What to work on:
Among the entries that follow, find every line with the word "overflow" and copy it.

[Materials provided Boundary: Start]

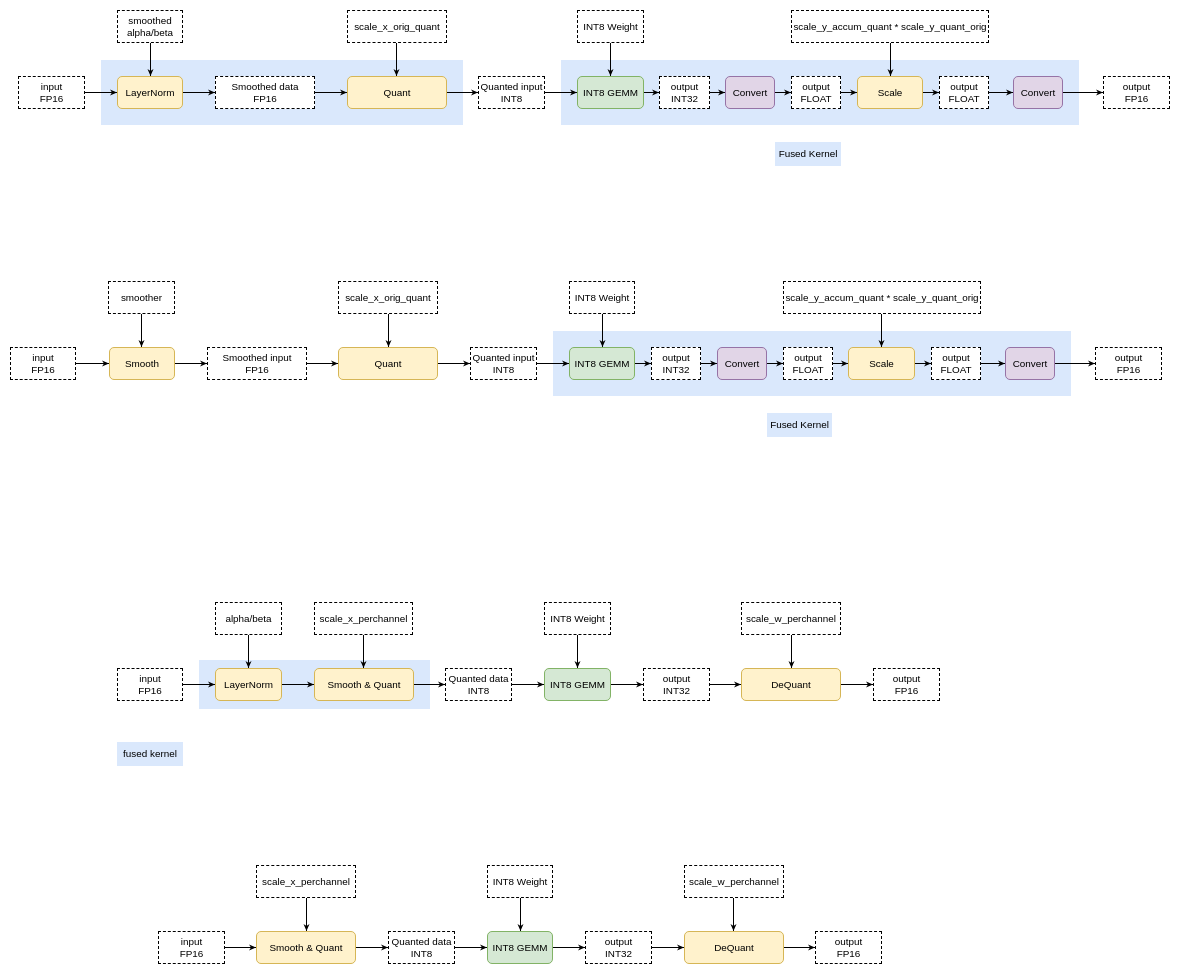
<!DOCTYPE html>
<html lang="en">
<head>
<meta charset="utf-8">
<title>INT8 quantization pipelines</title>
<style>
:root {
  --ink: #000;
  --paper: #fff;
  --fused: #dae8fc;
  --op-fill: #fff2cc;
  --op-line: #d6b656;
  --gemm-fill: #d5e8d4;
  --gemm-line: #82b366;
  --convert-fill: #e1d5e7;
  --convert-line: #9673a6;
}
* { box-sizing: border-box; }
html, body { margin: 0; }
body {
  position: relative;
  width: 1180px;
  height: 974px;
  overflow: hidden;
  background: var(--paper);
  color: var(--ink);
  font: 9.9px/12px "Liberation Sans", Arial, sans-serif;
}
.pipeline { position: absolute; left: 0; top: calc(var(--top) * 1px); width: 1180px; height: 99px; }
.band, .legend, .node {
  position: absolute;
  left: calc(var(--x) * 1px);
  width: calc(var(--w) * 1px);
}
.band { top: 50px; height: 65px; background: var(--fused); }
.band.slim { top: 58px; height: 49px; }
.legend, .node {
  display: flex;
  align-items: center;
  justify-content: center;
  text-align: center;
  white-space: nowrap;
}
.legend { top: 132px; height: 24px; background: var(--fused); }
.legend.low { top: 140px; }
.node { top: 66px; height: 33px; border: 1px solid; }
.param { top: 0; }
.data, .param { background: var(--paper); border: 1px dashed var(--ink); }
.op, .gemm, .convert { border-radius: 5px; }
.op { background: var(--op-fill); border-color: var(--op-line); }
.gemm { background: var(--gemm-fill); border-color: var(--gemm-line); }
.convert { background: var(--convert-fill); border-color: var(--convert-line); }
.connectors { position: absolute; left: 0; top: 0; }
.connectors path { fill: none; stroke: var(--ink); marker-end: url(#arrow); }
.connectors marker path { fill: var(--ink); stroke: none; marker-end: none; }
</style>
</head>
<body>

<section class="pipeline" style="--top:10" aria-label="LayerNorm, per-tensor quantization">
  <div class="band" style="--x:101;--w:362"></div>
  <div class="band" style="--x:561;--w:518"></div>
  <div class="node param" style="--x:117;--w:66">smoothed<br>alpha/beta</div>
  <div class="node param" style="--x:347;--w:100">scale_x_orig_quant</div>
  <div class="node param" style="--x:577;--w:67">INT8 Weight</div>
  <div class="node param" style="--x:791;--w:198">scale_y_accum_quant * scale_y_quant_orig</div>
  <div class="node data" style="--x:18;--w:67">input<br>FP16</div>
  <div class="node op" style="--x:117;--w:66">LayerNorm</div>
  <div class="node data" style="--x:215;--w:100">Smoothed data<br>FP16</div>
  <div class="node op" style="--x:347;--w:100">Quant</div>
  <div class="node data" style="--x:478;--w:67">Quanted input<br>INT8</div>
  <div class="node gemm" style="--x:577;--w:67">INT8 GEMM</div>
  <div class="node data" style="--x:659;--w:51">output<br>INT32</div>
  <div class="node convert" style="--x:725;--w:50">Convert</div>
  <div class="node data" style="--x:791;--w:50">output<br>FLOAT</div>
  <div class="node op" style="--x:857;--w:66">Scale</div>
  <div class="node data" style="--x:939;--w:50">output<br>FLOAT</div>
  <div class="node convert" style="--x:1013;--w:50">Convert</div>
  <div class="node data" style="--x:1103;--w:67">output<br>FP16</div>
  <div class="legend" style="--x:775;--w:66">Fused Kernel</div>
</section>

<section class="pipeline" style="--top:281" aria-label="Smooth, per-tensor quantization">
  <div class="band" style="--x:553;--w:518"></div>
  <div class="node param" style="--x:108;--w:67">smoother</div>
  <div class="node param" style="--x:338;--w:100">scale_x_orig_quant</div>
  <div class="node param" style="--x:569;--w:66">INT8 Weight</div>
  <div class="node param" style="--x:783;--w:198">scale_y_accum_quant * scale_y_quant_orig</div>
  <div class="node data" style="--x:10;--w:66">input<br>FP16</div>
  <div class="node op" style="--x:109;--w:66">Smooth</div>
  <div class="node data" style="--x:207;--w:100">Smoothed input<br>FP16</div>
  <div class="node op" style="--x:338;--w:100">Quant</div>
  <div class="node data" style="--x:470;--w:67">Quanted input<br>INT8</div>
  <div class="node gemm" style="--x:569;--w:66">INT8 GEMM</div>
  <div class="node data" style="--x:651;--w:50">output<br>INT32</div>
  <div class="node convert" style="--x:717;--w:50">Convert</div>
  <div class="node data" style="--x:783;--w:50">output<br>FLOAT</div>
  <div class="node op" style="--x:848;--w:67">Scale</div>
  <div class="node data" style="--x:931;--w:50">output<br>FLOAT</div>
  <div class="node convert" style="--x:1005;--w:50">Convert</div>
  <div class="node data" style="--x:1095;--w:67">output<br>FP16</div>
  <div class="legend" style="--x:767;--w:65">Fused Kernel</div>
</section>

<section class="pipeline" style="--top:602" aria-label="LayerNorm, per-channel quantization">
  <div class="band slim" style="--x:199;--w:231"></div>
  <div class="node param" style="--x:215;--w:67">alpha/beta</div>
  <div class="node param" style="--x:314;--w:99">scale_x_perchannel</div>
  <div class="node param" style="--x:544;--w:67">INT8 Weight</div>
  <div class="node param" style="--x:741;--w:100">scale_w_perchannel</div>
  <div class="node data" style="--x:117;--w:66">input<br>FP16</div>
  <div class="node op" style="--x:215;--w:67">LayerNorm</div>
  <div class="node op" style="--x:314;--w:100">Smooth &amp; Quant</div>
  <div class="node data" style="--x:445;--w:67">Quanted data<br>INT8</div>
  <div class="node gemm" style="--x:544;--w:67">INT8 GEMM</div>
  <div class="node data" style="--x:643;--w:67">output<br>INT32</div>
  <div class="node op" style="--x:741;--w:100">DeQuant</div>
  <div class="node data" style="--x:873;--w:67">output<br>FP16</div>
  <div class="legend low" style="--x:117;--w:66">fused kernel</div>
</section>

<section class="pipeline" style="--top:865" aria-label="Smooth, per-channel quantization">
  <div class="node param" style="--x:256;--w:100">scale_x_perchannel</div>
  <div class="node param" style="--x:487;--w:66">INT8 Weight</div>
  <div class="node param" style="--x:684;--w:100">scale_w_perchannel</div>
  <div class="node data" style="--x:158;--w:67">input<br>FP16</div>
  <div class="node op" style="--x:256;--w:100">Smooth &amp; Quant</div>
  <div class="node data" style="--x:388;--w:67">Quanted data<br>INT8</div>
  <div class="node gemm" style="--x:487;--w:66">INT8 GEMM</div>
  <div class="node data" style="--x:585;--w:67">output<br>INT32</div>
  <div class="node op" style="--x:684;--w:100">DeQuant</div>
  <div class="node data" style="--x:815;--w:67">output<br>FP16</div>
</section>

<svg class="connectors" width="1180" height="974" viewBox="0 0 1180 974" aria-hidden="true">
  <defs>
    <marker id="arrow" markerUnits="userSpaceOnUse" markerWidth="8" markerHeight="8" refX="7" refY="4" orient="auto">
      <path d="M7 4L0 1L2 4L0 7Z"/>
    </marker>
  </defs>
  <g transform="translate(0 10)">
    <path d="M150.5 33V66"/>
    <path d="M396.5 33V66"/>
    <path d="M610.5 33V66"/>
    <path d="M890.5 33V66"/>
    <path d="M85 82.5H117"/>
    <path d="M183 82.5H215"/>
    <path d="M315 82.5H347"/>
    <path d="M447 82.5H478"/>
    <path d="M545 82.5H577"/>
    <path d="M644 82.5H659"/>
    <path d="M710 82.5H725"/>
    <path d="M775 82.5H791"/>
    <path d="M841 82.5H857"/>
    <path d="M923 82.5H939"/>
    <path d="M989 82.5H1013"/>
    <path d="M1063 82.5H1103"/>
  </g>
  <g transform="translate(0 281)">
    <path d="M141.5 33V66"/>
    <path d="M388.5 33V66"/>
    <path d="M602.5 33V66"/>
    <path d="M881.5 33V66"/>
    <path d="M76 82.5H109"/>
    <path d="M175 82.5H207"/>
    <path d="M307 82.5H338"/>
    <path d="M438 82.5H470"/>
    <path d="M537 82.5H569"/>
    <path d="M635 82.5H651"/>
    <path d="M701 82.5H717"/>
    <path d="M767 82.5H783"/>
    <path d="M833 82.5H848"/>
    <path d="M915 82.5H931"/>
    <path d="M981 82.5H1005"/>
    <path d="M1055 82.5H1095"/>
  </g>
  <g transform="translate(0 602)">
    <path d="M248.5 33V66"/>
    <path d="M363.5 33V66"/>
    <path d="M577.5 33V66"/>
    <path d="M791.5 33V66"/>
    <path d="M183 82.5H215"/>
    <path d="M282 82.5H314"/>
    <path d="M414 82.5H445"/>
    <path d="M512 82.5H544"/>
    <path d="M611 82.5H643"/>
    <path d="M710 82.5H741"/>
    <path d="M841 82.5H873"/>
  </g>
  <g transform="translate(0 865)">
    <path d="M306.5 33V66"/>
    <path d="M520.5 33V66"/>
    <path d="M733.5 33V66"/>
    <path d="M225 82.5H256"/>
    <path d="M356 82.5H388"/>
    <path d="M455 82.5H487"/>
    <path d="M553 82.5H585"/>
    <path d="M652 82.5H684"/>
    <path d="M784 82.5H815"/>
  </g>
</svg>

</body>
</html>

[Materials provided Boundary: End]
[Materials provided Boundary: Start]

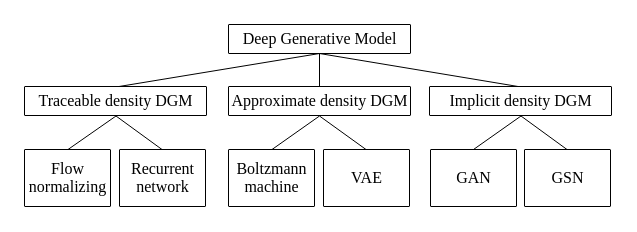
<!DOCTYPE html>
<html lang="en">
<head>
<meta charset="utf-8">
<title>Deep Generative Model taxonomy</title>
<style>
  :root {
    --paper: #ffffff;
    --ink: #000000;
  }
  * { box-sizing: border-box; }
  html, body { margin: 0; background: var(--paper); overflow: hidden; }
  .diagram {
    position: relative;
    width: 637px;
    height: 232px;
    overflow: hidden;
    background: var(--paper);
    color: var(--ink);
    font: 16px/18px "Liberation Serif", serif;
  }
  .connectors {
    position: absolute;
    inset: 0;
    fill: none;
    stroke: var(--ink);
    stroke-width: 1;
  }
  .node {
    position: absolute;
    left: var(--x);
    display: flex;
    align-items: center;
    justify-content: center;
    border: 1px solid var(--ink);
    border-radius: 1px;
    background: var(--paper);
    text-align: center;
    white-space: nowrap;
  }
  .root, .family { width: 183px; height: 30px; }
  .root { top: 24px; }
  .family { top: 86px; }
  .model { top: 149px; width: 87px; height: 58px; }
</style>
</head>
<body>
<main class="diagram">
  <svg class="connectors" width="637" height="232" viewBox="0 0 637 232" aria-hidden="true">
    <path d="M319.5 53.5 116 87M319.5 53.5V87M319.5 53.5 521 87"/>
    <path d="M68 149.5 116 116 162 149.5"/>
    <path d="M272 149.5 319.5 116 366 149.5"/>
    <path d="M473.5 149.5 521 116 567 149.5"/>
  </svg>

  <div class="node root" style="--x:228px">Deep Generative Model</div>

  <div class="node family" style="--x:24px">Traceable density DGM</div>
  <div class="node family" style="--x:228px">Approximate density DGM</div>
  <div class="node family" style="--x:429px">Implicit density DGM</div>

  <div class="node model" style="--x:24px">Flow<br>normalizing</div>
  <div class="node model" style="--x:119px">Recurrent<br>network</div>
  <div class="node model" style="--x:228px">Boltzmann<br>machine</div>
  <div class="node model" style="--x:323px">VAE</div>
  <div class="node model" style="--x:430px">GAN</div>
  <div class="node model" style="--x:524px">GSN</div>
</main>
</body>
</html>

[Materials provided Boundary: End]

Solution to the problem:
  overflow: hidden;
  html, body { margin: 0; background: var(--paper); overflow: hidden; }
    overflow: hidden;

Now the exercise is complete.